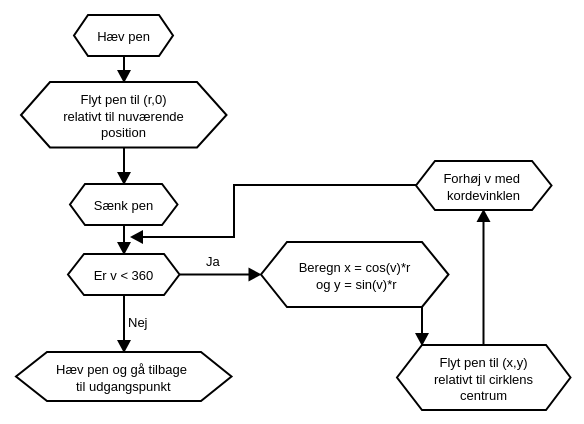
<!DOCTYPE html>
<html lang="da">
<head>
<meta charset="utf-8">
<title>Rutediagram: tegn en cirkel</title>
<style>
:root { --ink: #000; --paper: #fff; }
* { box-sizing: border-box; }
html, body { margin: 0; background: var(--paper); }
.flowchart {
  position: relative;
  width: 584px;
  height: 424px;
  overflow: hidden;
  background: var(--paper);
  color: var(--ink);
  font: 13px/16.5px "Liberation Sans", Arial, sans-serif;
}
.shapes { position: absolute; left: 0; top: 0; display: block; }
.outlines, .connectors { fill: none; stroke: var(--ink); stroke-width: 2; }
.outlines { fill: var(--paper); }
.arrowheads { fill: var(--ink); }
.node, .branch { position: absolute; margin: 0; white-space: nowrap; }
.node {
  display: flex;
  align-items: center;
  justify-content: center;
  text-align: center;
  padding-top: 4px;
}
.raise-pen { left: 74px; top: 15px; width: 99px; height: 41px; }
.move-start { left: 21px; top: 82px; width: 205px; height: 66px; }
.lower-pen { left: 70px; top: 184px; width: 107px; height: 41px; }
.check-angle { left: 68px; top: 254px; width: 111px; height: 41px; }
.finish { left: 16px; top: 352px; width: 215px; height: 49px; padding-left: -4px; }
.finish span { position: relative; left: -2px; }
.compute { left: 261px; top: 242px; width: 187px; height: 65px; }
.move-point { left: 397px; top: 345px; width: 173px; height: 65px; padding-top: 5px; }
.increase { left: 416px; top: 161px; width: 135px; height: 49px; }
.branch-yes { left: 206px; top: 254px; }
.branch-no { left: 128px; top: 315px; }
</style>
</head>
<body>
<main class="flowchart">
  <svg class="shapes" width="584" height="424" viewBox="0 0 584 424" aria-hidden="true">
    <defs>
      <polygon id="arrow-down" points="-7,-13 7,-13 0,0"/>
    </defs>
    <g class="connectors">
      <path d="M124 56V72"/>
      <path d="M124 148V174"/>
      <path d="M124 225V244"/>
      <path d="M124 295V342"/>
      <path d="M180 274.5H250"/>
      <path d="M422 307V335"/>
      <path d="M483.5 345V220"/>
      <path d="M416 185H234V237H141"/>
    </g>
    <g class="outlines">
      <polygon points="88,15 159,15 173,35.5 159,56 88,56 74,35.5"/>
      <polygon points="50,82 197,82 226.5,115 197,147.5 50,147.5 21,115"/>
      <polygon points="85,184 162,184 177.5,204.5 162,225 85,225 70,204.5"/>
      <polygon points="84,254 164,254 179.5,274.5 164,295 84,295 68,274.5"/>
      <polygon points="47,352 201,352 231.5,376.5 201,401 47,401 16,376.5"/>
      <polygon points="287,242 422,242 448.5,274.5 422,307 287,307 261,274.5"/>
      <polygon points="422,345 546,345 570.5,377.5 546,410 422,410 397,377.5"/>
      <polygon points="435,161 532,161 551.5,185.5 532,210 435,210 416,185.5"/>
    </g>
    <g class="arrowheads">
      <use href="#arrow-down" x="124" y="83"/>
      <use href="#arrow-down" x="124" y="185"/>
      <use href="#arrow-down" x="124" y="255"/>
      <use href="#arrow-down" x="124" y="353"/>
      <use href="#arrow-down" x="422" y="346"/>
      <use href="#arrow-down" transform="translate(261.5 274.5) rotate(-90)"/>
      <use href="#arrow-down" transform="translate(483.5 209) rotate(180)"/>
      <use href="#arrow-down" transform="translate(130 237) rotate(90)"/>
    </g>
  </svg>

  <p class="node raise-pen">Hæv pen</p>
  <p class="node move-start">Flyt pen til (r,0)<br>relativt til nuværende<br>position</p>
  <p class="node lower-pen">Sænk pen</p>
  <p class="node check-angle">Er v &lt; 360</p>
  <p class="node finish"><span>Hæv pen og gå tilbage<br>&nbsp;til udgangspunkt</span></p>
  <p class="node compute">Beregn x = cos(v)*r<br>&nbsp;og y = sin(v)*r</p>
  <p class="node move-point">Flyt pen til (x,y)<br>relativt til cirklens<br>centrum</p>
  <p class="node increase">Forhøj v med&nbsp;<br>kordevinklen</p>
  <p class="branch branch-yes">Ja</p>
  <p class="branch branch-no">Nej</p>
</main>
</body>
</html>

━━━━━━━━

Collect the lines of the records that include the string "path".

● Exercise output:
      <path d="M124 56V72"/>
      <path d="M124 148V174"/>
      <path d="M124 225V244"/>
      <path d="M124 295V342"/>
      <path d="M180 274.5H250"/>
      <path d="M422 307V335"/>
      <path d="M483.5 345V220"/>
      <path d="M416 185H234V237H141"/>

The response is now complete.